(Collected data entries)
============
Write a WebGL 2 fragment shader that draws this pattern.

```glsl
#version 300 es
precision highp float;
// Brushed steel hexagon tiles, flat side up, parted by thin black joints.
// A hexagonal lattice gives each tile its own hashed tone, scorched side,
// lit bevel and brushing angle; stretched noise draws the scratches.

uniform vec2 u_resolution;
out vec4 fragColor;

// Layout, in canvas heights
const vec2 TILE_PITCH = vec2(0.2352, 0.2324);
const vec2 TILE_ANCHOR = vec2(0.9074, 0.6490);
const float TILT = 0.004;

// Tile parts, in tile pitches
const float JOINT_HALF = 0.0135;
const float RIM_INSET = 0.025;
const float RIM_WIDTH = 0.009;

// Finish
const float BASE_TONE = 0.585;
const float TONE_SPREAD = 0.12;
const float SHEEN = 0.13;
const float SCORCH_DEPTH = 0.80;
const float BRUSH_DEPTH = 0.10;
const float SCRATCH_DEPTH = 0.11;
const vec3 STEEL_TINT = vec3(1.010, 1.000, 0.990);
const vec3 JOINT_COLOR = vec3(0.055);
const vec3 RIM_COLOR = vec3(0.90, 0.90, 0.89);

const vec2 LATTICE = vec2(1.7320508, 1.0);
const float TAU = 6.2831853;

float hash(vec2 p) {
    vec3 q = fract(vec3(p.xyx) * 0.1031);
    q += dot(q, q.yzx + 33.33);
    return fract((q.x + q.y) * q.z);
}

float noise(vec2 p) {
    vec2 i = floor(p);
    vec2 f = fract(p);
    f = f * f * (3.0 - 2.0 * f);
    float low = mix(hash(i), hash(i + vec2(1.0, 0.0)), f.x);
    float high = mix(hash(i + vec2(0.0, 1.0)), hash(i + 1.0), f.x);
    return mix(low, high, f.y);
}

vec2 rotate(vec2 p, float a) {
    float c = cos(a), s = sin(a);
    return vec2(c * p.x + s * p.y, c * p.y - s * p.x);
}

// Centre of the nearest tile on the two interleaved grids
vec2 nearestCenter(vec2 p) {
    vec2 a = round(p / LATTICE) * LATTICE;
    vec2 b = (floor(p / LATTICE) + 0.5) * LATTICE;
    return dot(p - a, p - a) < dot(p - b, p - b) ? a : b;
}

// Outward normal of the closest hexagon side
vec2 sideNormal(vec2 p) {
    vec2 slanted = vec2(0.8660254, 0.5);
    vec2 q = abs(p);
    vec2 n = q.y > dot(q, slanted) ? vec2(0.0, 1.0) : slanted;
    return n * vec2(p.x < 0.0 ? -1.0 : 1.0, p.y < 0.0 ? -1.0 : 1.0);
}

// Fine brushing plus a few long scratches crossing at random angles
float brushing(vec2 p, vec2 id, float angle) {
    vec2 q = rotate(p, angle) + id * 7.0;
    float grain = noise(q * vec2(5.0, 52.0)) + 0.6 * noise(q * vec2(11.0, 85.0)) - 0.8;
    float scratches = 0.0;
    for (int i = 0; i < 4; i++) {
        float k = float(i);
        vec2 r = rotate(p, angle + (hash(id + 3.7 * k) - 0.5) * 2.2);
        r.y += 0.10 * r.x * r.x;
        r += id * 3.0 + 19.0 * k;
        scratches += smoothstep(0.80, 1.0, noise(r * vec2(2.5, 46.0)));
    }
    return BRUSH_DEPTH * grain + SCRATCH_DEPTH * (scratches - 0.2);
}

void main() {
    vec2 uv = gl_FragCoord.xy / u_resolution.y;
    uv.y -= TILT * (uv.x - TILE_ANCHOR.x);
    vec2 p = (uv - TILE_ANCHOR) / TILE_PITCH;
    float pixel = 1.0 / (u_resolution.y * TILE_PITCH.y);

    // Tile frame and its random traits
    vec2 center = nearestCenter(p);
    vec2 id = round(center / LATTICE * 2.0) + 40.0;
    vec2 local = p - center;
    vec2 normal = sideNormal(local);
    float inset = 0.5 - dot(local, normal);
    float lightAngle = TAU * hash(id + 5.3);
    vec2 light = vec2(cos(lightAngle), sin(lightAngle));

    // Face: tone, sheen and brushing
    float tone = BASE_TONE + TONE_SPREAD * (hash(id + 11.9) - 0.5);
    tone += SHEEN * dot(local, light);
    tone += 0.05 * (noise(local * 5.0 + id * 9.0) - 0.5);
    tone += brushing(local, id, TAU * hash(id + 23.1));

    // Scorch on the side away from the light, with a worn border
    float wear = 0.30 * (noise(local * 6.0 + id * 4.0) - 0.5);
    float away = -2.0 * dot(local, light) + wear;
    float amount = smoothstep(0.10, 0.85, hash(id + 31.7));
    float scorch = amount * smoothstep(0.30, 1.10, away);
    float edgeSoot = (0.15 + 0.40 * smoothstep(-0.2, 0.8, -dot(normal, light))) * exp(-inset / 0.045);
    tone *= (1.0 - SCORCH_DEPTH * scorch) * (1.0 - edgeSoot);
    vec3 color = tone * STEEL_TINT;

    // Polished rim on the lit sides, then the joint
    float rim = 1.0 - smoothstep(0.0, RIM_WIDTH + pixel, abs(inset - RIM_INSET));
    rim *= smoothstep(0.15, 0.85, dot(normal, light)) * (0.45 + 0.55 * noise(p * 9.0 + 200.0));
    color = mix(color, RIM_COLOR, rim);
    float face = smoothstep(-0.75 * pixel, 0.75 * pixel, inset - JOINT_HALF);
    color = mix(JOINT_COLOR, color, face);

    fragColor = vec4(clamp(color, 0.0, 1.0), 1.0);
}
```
============
All of the entries need to be reproduced exactly; please write them out.

Write a WebGL 2 fragment shader that draws this pattern.

```glsl
#version 300 es
precision highp float;
// Brushed steel hexagon tiles, flat side up, parted by thin black joints.
// A hexagonal lattice gives each tile its own hashed tone, scorched side,
// lit bevel and brushing angle; stretched noise draws the scratches.

uniform vec2 u_resolution;
out vec4 fragColor;

// Layout, in canvas heights
const vec2 TILE_PITCH = vec2(0.2352, 0.2324);
const vec2 TILE_ANCHOR = vec2(0.9074, 0.6490);
const float TILT = 0.004;

// Tile parts, in tile pitches
const float JOINT_HALF = 0.0135;
const float RIM_INSET = 0.025;
const float RIM_WIDTH = 0.009;

// Finish
const float BASE_TONE = 0.585;
const float TONE_SPREAD = 0.12;
const float SHEEN = 0.13;
const float SCORCH_DEPTH = 0.80;
const float BRUSH_DEPTH = 0.10;
const float SCRATCH_DEPTH = 0.11;
const vec3 STEEL_TINT = vec3(1.010, 1.000, 0.990);
const vec3 JOINT_COLOR = vec3(0.055);
const vec3 RIM_COLOR = vec3(0.90, 0.90, 0.89);

const vec2 LATTICE = vec2(1.7320508, 1.0);
const float TAU = 6.2831853;

float hash(vec2 p) {
    vec3 q = fract(vec3(p.xyx) * 0.1031);
    q += dot(q, q.yzx + 33.33);
    return fract((q.x + q.y) * q.z);
}

float noise(vec2 p) {
    vec2 i = floor(p);
    vec2 f = fract(p);
    f = f * f * (3.0 - 2.0 * f);
    float low = mix(hash(i), hash(i + vec2(1.0, 0.0)), f.x);
    float high = mix(hash(i + vec2(0.0, 1.0)), hash(i + 1.0), f.x);
    return mix(low, high, f.y);
}

vec2 rotate(vec2 p, float a) {
    float c = cos(a), s = sin(a);
    return vec2(c * p.x + s * p.y, c * p.y - s * p.x);
}

// Centre of the nearest tile on the two interleaved grids
vec2 nearestCenter(vec2 p) {
    vec2 a = round(p / LATTICE) * LATTICE;
    vec2 b = (floor(p / LATTICE) + 0.5) * LATTICE;
    return dot(p - a, p - a) < dot(p - b, p - b) ? a : b;
}

// Outward normal of the closest hexagon side
vec2 sideNormal(vec2 p) {
    vec2 slanted = vec2(0.8660254, 0.5);
    vec2 q = abs(p);
    vec2 n = q.y > dot(q, slanted) ? vec2(0.0, 1.0) : slanted;
    return n * vec2(p.x < 0.0 ? -1.0 : 1.0, p.y < 0.0 ? -1.0 : 1.0);
}

// Fine brushing plus a few long scratches crossing at random angles
float brushing(vec2 p, vec2 id, float angle) {
    vec2 q = rotate(p, angle) + id * 7.0;
    float grain = noise(q * vec2(5.0, 52.0)) + 0.6 * noise(q * vec2(11.0, 85.0)) - 0.8;
    float scratches = 0.0;
    for (int i = 0; i < 4; i++) {
        float k = float(i);
        vec2 r = rotate(p, angle + (hash(id + 3.7 * k) - 0.5) * 2.2);
        r.y += 0.10 * r.x * r.x;
        r += id * 3.0 + 19.0 * k;
        scratches += smoothstep(0.80, 1.0, noise(r * vec2(2.5, 46.0)));
    }
    return BRUSH_DEPTH * grain + SCRATCH_DEPTH * (scratches - 0.2);
}

void main() {
    vec2 uv = gl_FragCoord.xy / u_resolution.y;
    uv.y -= TILT * (uv.x - TILE_ANCHOR.x);
    vec2 p = (uv - TILE_ANCHOR) / TILE_PITCH;
    float pixel = 1.0 / (u_resolution.y * TILE_PITCH.y);

    // Tile frame and its random traits
    vec2 center = nearestCenter(p);
    vec2 id = round(center / LATTICE * 2.0) + 40.0;
    vec2 local = p - center;
    vec2 normal = sideNormal(local);
    float inset = 0.5 - dot(local, normal);
    float lightAngle = TAU * hash(id + 5.3);
    vec2 light = vec2(cos(lightAngle), sin(lightAngle));

    // Face: tone, sheen and brushing
    float tone = BASE_TONE + TONE_SPREAD * (hash(id + 11.9) - 0.5);
    tone += SHEEN * dot(local, light);
    tone += 0.05 * (noise(local * 5.0 + id * 9.0) - 0.5);
    tone += brushing(local, id, TAU * hash(id + 23.1));

    // Scorch on the side away from the light, with a worn border
    float wear = 0.30 * (noise(local * 6.0 + id * 4.0) - 0.5);
    float away = -2.0 * dot(local, light) + wear;
    float amount = smoothstep(0.10, 0.85, hash(id + 31.7));
    float scorch = amount * smoothstep(0.30, 1.10, away);
    float edgeSoot = (0.15 + 0.40 * smoothstep(-0.2, 0.8, -dot(normal, light))) * exp(-inset / 0.045);
    tone *= (1.0 - SCORCH_DEPTH * scorch) * (1.0 - edgeSoot);
    vec3 color = tone * STEEL_TINT;

    // Polished rim on the lit sides, then the joint
    float rim = 1.0 - smoothstep(0.0, RIM_WIDTH + pixel, abs(inset - RIM_INSET));
    rim *= smoothstep(0.15, 0.85, dot(normal, light)) * (0.45 + 0.55 * noise(p * 9.0 + 200.0));
    color = mix(color, RIM_COLOR, rim);
    float face = smoothstep(-0.75 * pixel, 0.75 * pixel, inset - JOINT_HALF);
    color = mix(JOINT_COLOR, color, face);

    fragColor = vec4(clamp(color, 0.0, 1.0), 1.0);
}
```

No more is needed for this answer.